Good Faith Estimate
A “Good Faith Estimate” explains how much your medical care may cost you. Under the No Surprises Act, health care providers must provide patients without insurance an estimate of the bill for medical items and services.
- You have the right to receive a Good Faith Estimate for the total expected cost of any non-emergency items or services. The estimate should include expenses such as medical tests, prescription drugs, equipment, and hospital fees.
- Request your health care provider to provide you a Good Faith Estimate in writing at least one business day before your medical service or item. You can also ask your healthcare provider, and any other provider you choose, for a Good Faith Estimate before you schedule an item or service.
- If you receive a bill that is at least $400 more than your Good Faith Estimate, you can dispute the bill.
- Make sure to save a copy or picture of your Good Faith Estimate.

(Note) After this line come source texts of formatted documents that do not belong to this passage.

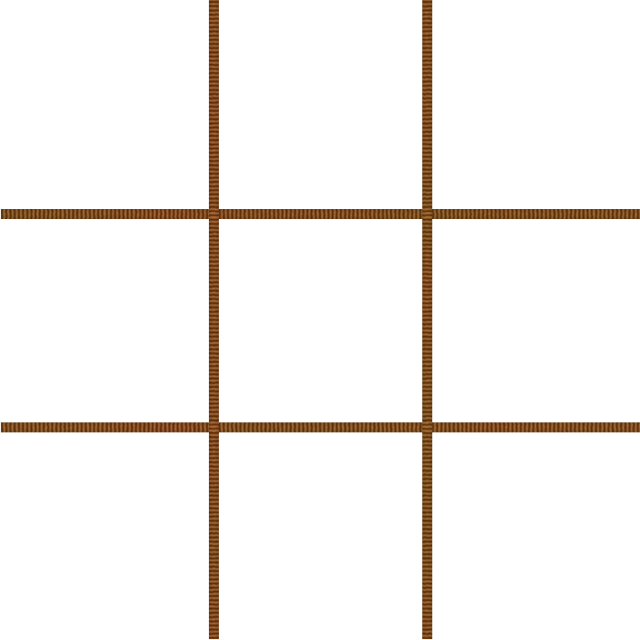
Reproduce this pattern procedurally as a WebGL 2 fragment shader.

```glsl
#version 300 es
precision highp float;
// Three by three white tiles parted by thin ribbed brown cords.
// Each cord is a distance band with cosine ribs, a rounded profile and
// noise that drifts its hue; upright cords pass over level ones.

uniform vec2 u_resolution;
out vec4 fragColor;

float hash(vec2 p) {
    vec3 q = fract(vec3(p.xyx) * 0.1031);
    q += dot(q, q.yzx + 33.33);
    return fract((q.x + q.y) * q.z);
}

float noise(vec2 p) {
    vec2 cell = floor(p), f = fract(p);
    f = f * f * (3.0 - 2.0 * f);
    return mix(mix(hash(cell), hash(cell + vec2(1, 0)), f.x),
               mix(hash(cell + vec2(0, 1)), hash(cell + vec2(1, 1)), f.x), f.y);
}

// Cord colour: along runs over the tiles, across is -1 to 1 over the width.
vec3 cordColor(float along, float across, float id) {
    float rib = along * 51.0;
    float wobble = 0.15 * (noise(vec2(rib * 0.7, across * 2.0 + id * 9.0)) - 0.5);
    float ridge = 0.5 + 0.5 * cos(6.28318 * (rib + wobble));
    vec3 color = mix(vec3(0.37, 0.19, 0.05), vec3(0.60, 0.39, 0.22), ridge);

    // Slow drift between russet and olive, then fine grain per rib
    float drift = noise(vec2(along * 2.5, id * 7.3)) * 0.6 + hash(vec2(id, 4.0)) * 0.4;
    color += mix(vec3(0.03, -0.025, -0.01), vec3(-0.03, 0.015, -0.02), drift);
    color *= 0.93 + 0.14 * noise(vec2(rib * 2.0, across * 3.0 + id * 17.0));

    // Darker towards the rounded sides
    return color * (1.03 - 0.14 * across * across);
}

void main() {
    vec2 uv = gl_FragCoord.xy / u_resolution;
    vec2 pixel = 1.0 / u_resolution;

    // Nearest inner tile border on each axis, cords set slightly off centre
    vec2 border = clamp(round(uv * 3.0), 1.0, 2.0);
    vec2 offset = uv - border / 3.0 - vec2(0.0009, -0.0011);
    vec2 cover = clamp((0.0078 - abs(offset)) / pixel + 0.5, 0.0, 1.0);

    // Level cords start just inside the left edge, upright ones above the bottom
    cover *= clamp((uv.yx - 0.0014) / pixel.yx + 0.5, 0.0, 1.0);

    vec2 across = clamp(offset / 0.0078, -1.0, 1.0);
    vec3 color = vec3(1.0);
    color = mix(color, cordColor(uv.x * 3.0, across.y, border.y + 10.0), cover.y);
    color = mix(color, cordColor(uv.y * 3.0, across.x, border.x), cover.x);

    // Crossings catch a little more light
    color *= 1.0 + 0.08 * cover.x * cover.y;
    fragColor = vec4(color, 1.0);
}
```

For questions or more information about your right to a Good Faith Estimate, visit www.cms.gov/nosurprises.